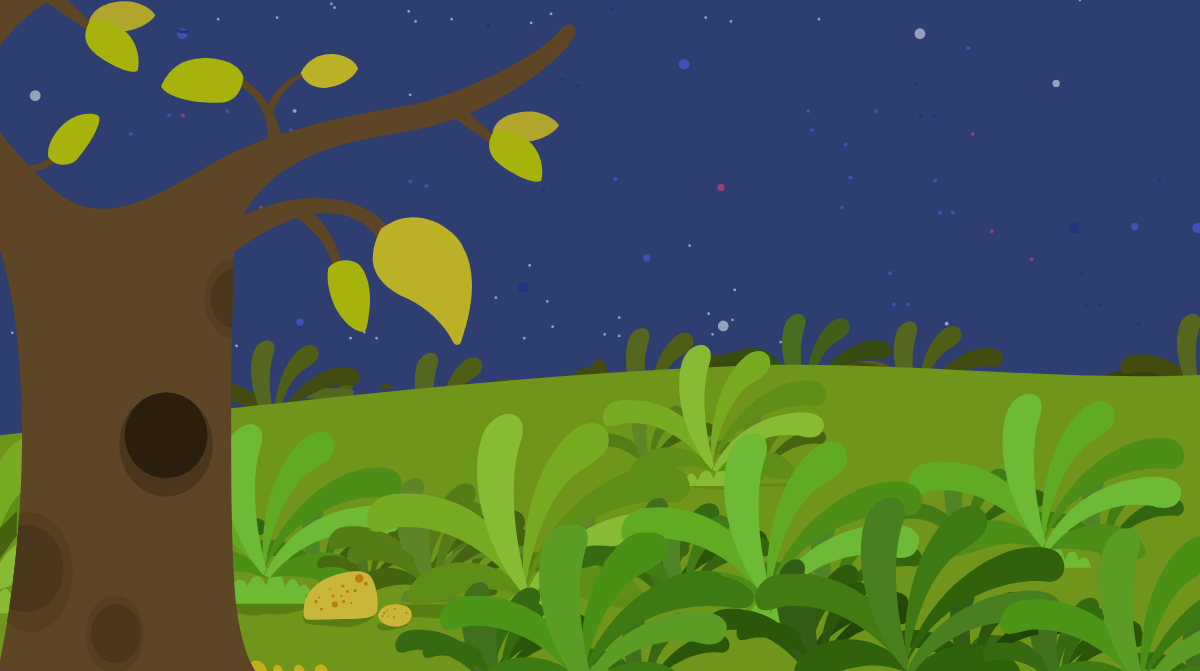
<!DOCTYPE html>
<html lang="en">
<head>
<meta charset="utf-8">
<title>Night garden</title>
<style>
:root{
  --sky:#2f3e70; --hill:#6f951b; --hill-shade:#587d13;
  --bark:#5d4525; --bark-ring:#553f20; --bark-knot:#4a361a; --hollow:#2b1e0c;
  --leaf-lime:#a7b30c; --leaf-gold:#bcb026; --leaf-dull:#b1a52e;
  --rock:#c9b63b; --rock-spot:#b97c0e; --blossom:#c4b01f;
  --star-white:#97a0bd; --star-blue:#4152b5; --star-navy:#25337f; --star-pink:#94426f;
}
html,body{margin:0;padding:0;overflow:hidden;background:var(--sky)}
.scene{position:relative;width:1200px;height:671px;overflow:hidden}
.scene svg{display:block;width:1200px;height:671px}
.leaf-up{fill:var(--up)} .leaf-lean{fill:var(--lean)} .leaf-arch{fill:var(--arch)}
.leaf-left{fill:var(--left)} .leaf-low{fill:var(--low)} .leaf-floor{fill:var(--floor)}
.tuft{fill:var(--tuft)}
.undergrowth{--up:var(--under-light);--lean:var(--under-mid);--arch:var(--under-dark);--left:var(--under-mid)}
.lime{--up:#86bb33;--lean:#78ab22;--arch:#5f8e17;--left:#77ab21;--low:#86bb33;--floor:#5f8e17;--tuft:#86bb33;--under-light:#5f8526;--under-mid:#557c15;--under-dark:#44640f}
.fresh{--up:#6fba34;--lean:#60ab21;--arch:#4d8e17;--left:#60ab21;--low:#6fba34;--floor:#4d8e17;--tuft:#6fba34;--under-light:#4f8526;--under-mid:#437b15;--under-dark:#33640f}
.deep{--up:#5a9c24;--lean:#4a9015;--arch:#3e7a12;--left:#4d9517;--low:#5a9c24;--floor:#3e7a12;--tuft:#5a9c24;--under-light:#41701c;--under-mid:#356a10;--under-dark:#2b560a}
.dusk{--up:#49801f;--lean:#3e7a12;--arch:#30620c;--left:#417b11;--low:#49801f;--floor:#30620c;--tuft:#49801f;--under-light:#335c17;--under-mid:#2c560a;--under-dark:#24450a}
.olive{--up:#5f8526;--lean:#557c15;--arch:#44640f;--left:#557c15;--low:#5f8526;--floor:#44640f;--tuft:#5f8526;--under-light:#4f7420;--under-mid:#48690f;--under-dark:#3d580c}
.far-olive{--up:#55671f;--lean:#515f16;--arch:#424b10;--left:#434b10}
.far-green{--up:#496c20;--lean:#426019;--arch:#364c10;--left:#3a4b10}
.shadow-sprig{--up:#335c17;--lean:#2f5c0c;--arch:#264a0a;--left:#2c560a}
.moss-sprig{--up:#41701c;--lean:#356a10;--arch:#2b560a;--left:#356a10}
.stars path{fill:none;stroke-linecap:round}
.white{stroke:var(--star-white)} .blue{stroke:var(--star-blue)} .navy{stroke:var(--star-navy)} .pink{stroke:var(--star-pink)}
.tiny{stroke-width:3.6} .small{stroke-width:5} .medium{stroke-width:9.5} .large{stroke-width:14}
</style>
</head>
<body>
<main class="scene">
<svg viewBox="0 0 1568 877" preserveAspectRatio="none" role="img" aria-label="A tree and leafy bushes on a hill under a starry night sky">
<defs>
  <path id="blade-up" d="M2,0C-45,-55 -58,-130 -46,-172C-40,-193 -24,-204 -10,-201C2,-197 3,-185 -1,-172C-15,-130 -10,-70 6,-8Z"/>
  <path id="blade-lean" d="M3,-5C-5,-60 12,-148 58,-184C77,-198 98,-192 97,-171C96,-155 78,-147 62,-136C34,-114 14,-70 3,-5Z"/>
  <path id="blade-arch" d="M2,-5C15,-60 60,-115 120,-138C150,-147 172,-145 181,-136C193,-122 187,-104 170,-103C125,-110 40,-85 2,-5Z"/>
  <path id="blade-left" d="M4,2C0,-62 -60,-120 -145,-112C-170,-109 -179,-85 -170,-73C-164,-66 -150,-73 -138,-75C-85,-79 -35,-50 4,2Z"/>
  <g id="sprig">
    <use href="#blade-arch" class="leaf-arch"/>
    <use href="#blade-left" class="leaf-left"/>
    <use href="#blade-lean" class="leaf-lean"/>
    <use href="#blade-up" class="leaf-up"/>
  </g>
  <g id="bush">
    <use href="#sprig" class="undergrowth" transform="translate(-98,4) scale(.56)"/>
    <use href="#sprig" class="undergrowth" transform="translate(82,16) scale(.56)"/>
    <path class="tuft" d="M-40,26C-38,2 -28,0 -20,17C-13,-4 0,-4 6,15C12,-12 27,-8 31,16C37,0 47,2 50,17C56,8 63,12 66,26Z"/>
    <path class="leaf-floor" d="M4,4C30,-25 80,-42 115,-22C138,-7 142,10 130,14C100,22 70,-8 4,4Z"/>
    <path class="leaf-floor" d="M6,4C-10,-34 -70,-48 -108,-25C-130,-10 -134,8 -118,11C-90,14 -50,-22 6,4Z"/>
    <path class="leaf-low" d="M4,0C25,-50 80,-92 150,-93C178,-92 188,-78 182,-66C178,-50 160,-50 145,-55C95,-62 45,-40 10,4Z"/>
    <use href="#sprig"/>
  </g>
  <path id="trunk" d="M0,173C15,192 28,207 45,224C70,250 92,268 120,272C170,279 222,246 280,212C303,199 326,189 350,181C420,157 485,146 548,135C612,117 690,80 722,50L736,35C746,27 754,34 751,45C745,68 680,119 614,148C560,172 500,174 440,191C380,209 338,242 318,282C352,265 388,257 420,259C458,260 490,274 506,296L494,313C478,287 446,274 410,279C428,296 440,320 447,344L436,349C428,322 414,303 387,285C355,296 325,315 306,330C303,400 302,480 302,560C302,650 303,720 307,775C311,820 320,856 334,877H0V864C16,785 28,690 29,570C28,470 20,390 0,327Z"/>
  <clipPath id="trunk-edge"><use href="#trunk"/></clipPath>
  <g id="leaf-pair">
    <path fill="var(--leaf-dull)" d="M3,27C10,4 40,-1 58,1C74,4 85,11 90,19C82,32 62,39 44,41Z"/>
    <path fill="var(--leaf-lime)" d="M4,27C15,22 40,29 55,44C67,58 70,76 67,91C60,96 42,89 24,78C5,66 -10,52 4,27Z"/>
  </g>
</defs>

<rect id="sky" width="1568" height="877" fill="var(--sky)"/>

<g id="stars" class="stars">
  <path class="white tiny" d="M285 25h.1M362 23h.1M433 5h.1M437 10h.1M534 15h.1M543 28h.1M590 25h.1M694 30h.1M720 18h.1M922 23h.1M955 28h.1M1070 25h.1M1411 0h.1M536 124h.1M901 321h.1M692 347h.1M648 389h.1M715 394h.1M722 427h.1M685 442h.1M960 379h.1M926 410h.1M957 418h.1M931 437h.1M809 415h.1M809 439h.1M790 437h.1M1020 447h.1M16 435h.1M309 452h.1M458 442h.1M476 434h.1M492 442h.1"/>
  <path class="white small" d="M385 145h.1M1237 423h.1"/>
  <path class="white medium" d="M1380 109h.1"/>
  <path class="white large" d="M46 125h.1M1202 44h.1M945 426h.1"/>
  <path class="blue small" d="M221 151h.1M297 145h.1M171 175h.1M380 170h.1M536 237h.1M557 243h.1M804 234h.1M1265 63h.1M1056 145h.1M1061 170h.1M1145 145h.1M1105 189h.1M1111 232h.1M1100 271h.1M1222 236h.1M1228 278h.1M1245 278h.1M1163 357h.1M1168 398h.1M1186 398h.1"/>
  <path class="blue medium" d="M845 337h.1M392 421h.1M1483 296h.1"/>
  <path class="blue large" d="M238 44h.1M894 84h.1M1565 298h.1"/>
  <path class="navy small" d="M638 34h.1M799 11h.1M735 104h.1M755 112h.1M710 248h.1M1198 109h.1M1203 151h.1M1220 151h.1M1515 234h.1M1414 357h.1M1420 398h.1M1438 398h.1M1488 423h.1"/>
  <path class="navy large" d="M1404 298h.1M684 376h.1"/>
  <path d="M232 40C237 42 242 42 245 42" class="navy tiny"/>
  <path class="pink small" d="M239 151h.1M341 271h.1M1271 175h.1M1296 302h.1M1348 339h.1"/>
  <path class="pink medium" d="M942 245h.1"/>
</g>

<g id="horizon-bushes">
  <use href="#sprig" class="far-olive" transform="translate(430,560) scale(.32)"/>
  <path fill="#434b10" d="M495 508C500 499 511 499 514 508ZM752 488C758 478 770 482 774 477C780 466 792 468 793 485Z"/>
  <path fill="#55671f" d="M398 521C415 508 440 503 462 510V522Z"/>
  <use href="#sprig" class="far-olive" transform="translate(358,566) scale(.6)"/>
  <use href="#sprig" class="far-olive" transform="translate(572,582) scale(.6)"/>
  <use href="#sprig" class="far-olive" transform="translate(848,550) scale(.6)"/>
  <path fill="#364c10" d="M928 480C940 458 962 462 978 455C1002 452 1010 466 1026 482Z"/>
  <use href="#sprig" class="far-green" transform="translate(1052,531) scale(.6)"/>
  <path fill="#5a5a14" d="M1098 482C1115 470 1150 466 1168 483Z"/>
  <use href="#sprig" class="far-olive" transform="translate(1198,541) scale(.6)"/>
  <path fill="#373f0e" d="M1438 496C1448 485 1465 486 1476 482C1490 472 1510 478 1518 496Z"/>
  <use href="#sprig" class="far-olive" transform="translate(1568,531) scale(.6)"/>
</g>

<path id="hill" fill="var(--hill)" d="M0,569C300,534 650,489 1000,477C1200,474 1380,498 1568,490V877H0Z"/>

<g id="ground-shadows" fill="var(--hill-shade)">
  <path d="M300 788H410C405 800 392 796 384 800C372 806 352 800 336 804C324 806 312 800 300 802Z"/>
  <path d="M396 806C394 820 420 816 440 819C460 822 484 814 490 803Z"/>
  <path d="M493 815C490 828 512 826 534 816Z"/>
  <path d="M520 790H640V806C600 814 560 806 530 806Z"/>
  <path d="M885 632H1040C1030 640 985 634 960 638C930 642 900 636 885 632Z" opacity=".5"/>
</g>

<g id="bushes">
  <use href="#bush" class="lime" transform="translate(928,614) scale(.81)"/>
  <g id="edge-bush">
    <path fill="#60ab21" d="M0 602C8 590 18 578 32 571V690H0Z"/>
    <path fill="#78ab22" d="M0 604C8 588 20 576 32 572V640C20 655 8 670 0 690Z"/>
    <path fill="#5f8e17" d="M0 690C8 668 20 648 32 640V676C18 690 8 708 0 722Z"/>
    <path fill="#44640f" d="M0 690L22 668V700L0 730Z"/>
    <path fill="#86bb33" d="M0 736C8 722 18 712 30 706V760L0 770ZM0 802V774C8 764 16 770 20 802Z"/>
  </g>
  <use href="#bush" class="fresh" transform="translate(342,752) scale(.98)"/>
  <path fill="#6fba34" d="M300 789V768C310 752 322 756 326 772C332 752 346 754 350 772C358 752 370 756 374 772C380 760 394 764 404 789Z"/>
  <use href="#bush" class="fresh" transform="translate(1360,716)"/>
  <use href="#bush" class="olive" transform="translate(553,768) scale(.71)"/>
  <use href="#bush" class="lime" transform="translate(682,777) scale(1.17)"/>
  <use href="#sprig" class="moss-sprig" transform="translate(872,792) scale(.7)"/>
  <use href="#bush" class="fresh" transform="translate(1001,786) scale(1.09)"/>
  <use href="#sprig" class="moss-sprig" transform="translate(1376,900) scale(.62)"/>
  <use href="#sprig" class="shadow-sprig" transform="translate(1051,878) scale(.73)"/>
  <use href="#bush" class="dusk" transform="translate(1181,876) scale(1.12)"/>
  <use href="#sprig" class="moss-sprig" transform="translate(638,902) scale(.7)"/>
  <use href="#bush" class="deep" transform="translate(757,897) scale(1.05)"/>
  <path fill="#3e7a12" d="M762 890C775 830 830 762 905 752C945 748 972 760 983 773C990 790 978 797 962 795C900 784 810 800 762 890Z"/>
  <use href="#blade-lean" fill="#4a9015" transform="translate(757,897) scale(1.2,1.05)"/>
  <use href="#blade-up" fill="#5a9c24" transform="translate(767,897) scale(1.02,1.05)"/>
  <use href="#bush" class="deep" transform="translate(1489,902) scale(1.05)"/>
</g>

<g id="rocks">
  <path fill="var(--rock)" d="M397 803C395 775 415 757 444 750C460 745 478 745 485 754C492 765 495 785 493 798C490 808 478 808 462 809C440 809 420 810 404 810C399 810 397 807 397 803Z"/>
  <path fill="var(--rock)" d="M494 804C497 793 508 789 521 790C533 791 539 797 538 805C536 814 526 820 515 819C503 818 495 812 494 804Z"/>
  <g fill="var(--rock-spot)">
    <circle cx="469.500" cy="756" r="5.500"/><circle cx="437.500" cy="790" r="4"/>
    <circle cx="478" cy="763" r="2.500"/><circle cx="448" cy="766" r="2.200"/><circle cx="464" cy="772" r="2.200"/>
    <circle cx="454" cy="773" r="2"/><circle cx="435" cy="779" r="2"/><circle cx="446" cy="779" r="1.500"/>
    <circle cx="413" cy="786" r="2"/><circle cx="420" cy="796" r="2"/><circle cx="449" cy="786" r="2"/>
    <circle cx="459" cy="788" r="1.500"/><circle cx="417" cy="781" r="1.300"/><circle cx="431" cy="770" r="1"/>
    <circle cx="502" cy="801" r="1.600"/><circle cx="500" cy="805" r="1.300"/><circle cx="506" cy="798" r="1.100"/>
    <circle cx="516" cy="796" r="1.200"/><circle cx="515" cy="807" r="1.400"/><circle cx="531" cy="801" r="1.400"/><circle cx="507" cy="806" r="1"/>
  </g>
</g>

<path id="blossoms" fill="var(--blossom)" d="M328 866C334 860 346 864 349 877H330ZM357 877C357 866 366 866 370 877ZM384 877C384 866 396 866 398 877ZM411 877C412 865 427 866 428 877Z"/>

<g id="tree">
  <g id="branches" fill="var(--bark)">
    <path d="M0 0H88L119 29L113 39L61 3C38 16 16 38 0 60Z"/>
    <path d="M36 216C47 216 56 213 64 207L70 213C62 221 52 223 42 224Z"/>
    <path d="M350 186C351 152 338 128 314 112L316 103C333 112 343 124 350 137C358 118 374 103 394 95L396 101C378 108 363 128 357 147C363 160 366 170 368 180Z"/>
    <path d="M591 153L612 146L646 178L640 187Z"/>
  </g>
  <use href="#trunk" fill="var(--bark)"/>
  <g id="knots" clip-path="url(#trunk-edge)">
    <g fill="var(--bark-ring)">
      <ellipse cx="306" cy="390" rx="39" ry="52"/>
      <ellipse cx="40" cy="748" rx="55" ry="78"/>
      <ellipse cx="150" cy="829" rx="38" ry="51"/>
    </g>
    <g fill="var(--bark-knot)">
      <ellipse cx="306" cy="390" rx="31" ry="38"/>
      <ellipse cx="34" cy="743" rx="49" ry="57"/>
      <ellipse cx="151.500" cy="828" rx="32.500" ry="38.500"/>
      <ellipse cx="217" cy="581" rx="61" ry="68"/>
    </g>
    <ellipse cx="217" cy="569" rx="54" ry="56" fill="var(--hollow)"/>
  </g>
  <g id="leaves">
    <use href="#leaf-pair" transform="translate(113,1)"/>
    <use href="#leaf-pair" transform="translate(640.500,145)"/>
    <g fill="var(--leaf-lime)">
      <path d="M211 111C222 89 238 77 263 76C292 75 316 86 318 102C316 119 307 132 292 134C262 136 222 130 211 114Z"/>
      <path d="M63 205C60 186 80 156 106 150C120 147 130 149 130 155C130 168 114 193 100 209C88 219 70 217 63 205Z"/>
      <path d="M429 350C440 338 458 338 468 345C482 357 485 385 483 402C481 420 480 432 475 434C462 434 448 420 438 402C430 384 426 365 429 350Z"/>
    </g>
    <g fill="var(--leaf-gold)">
      <path d="M393 95C402 77 420 69 438 71C454 73 465 81 468 90C461 104 444 113 425 115C407 115 396 106 393 95Z"/>
      <path d="M498 299C519 283 543 280 566 289C584 296 601 312 606 325C616 343 619 370 615 396C612 418 606 436 602 448C599 452 595 452 592 447C580 422 556 401 532 390C506 379 489 362 487 340C487 323 492 310 498 299Z"/>
    </g>
  </g>
</g>
</svg>
</main>
</body>
</html>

● WHAT IS BEING ASKED: Lines holding the string "small" must be copied out of the entries above.

● YOUR SOLUTION:
.tiny{stroke-width:3.6} .small{stroke-width:5} .medium{stroke-width:9.5} .large{stroke-width:14}
  <path class="white small" d="M385 145h.1M1237 423h.1"/>
  <path class="blue small" d="M221 151h.1M297 145h.1M171 175h.1M380 170h.1M536 237h.1M557 243h.1M804 234h.1M1265 63h.1M1056 145h.1M1061 170h.1M1145 145h.1M1105 189h.1M1111 232h.1M1100 271h.1M1222 236h.1M1228 278h.1M1245 278h.1M1163 357h.1M1168 398h.1M1186 398h.1"/>
  <path class="navy small" d="M638 34h.1M799 11h.1M735 104h.1M755 112h.1M710 248h.1M1198 109h.1M1203 151h.1M1220 151h.1M1515 234h.1M1414 357h.1M1420 398h.1M1438 398h.1M1488 423h.1"/>
  <path class="pink small" d="M239 151h.1M341 271h.1M1271 175h.1M1296 302h.1M1348 339h.1"/>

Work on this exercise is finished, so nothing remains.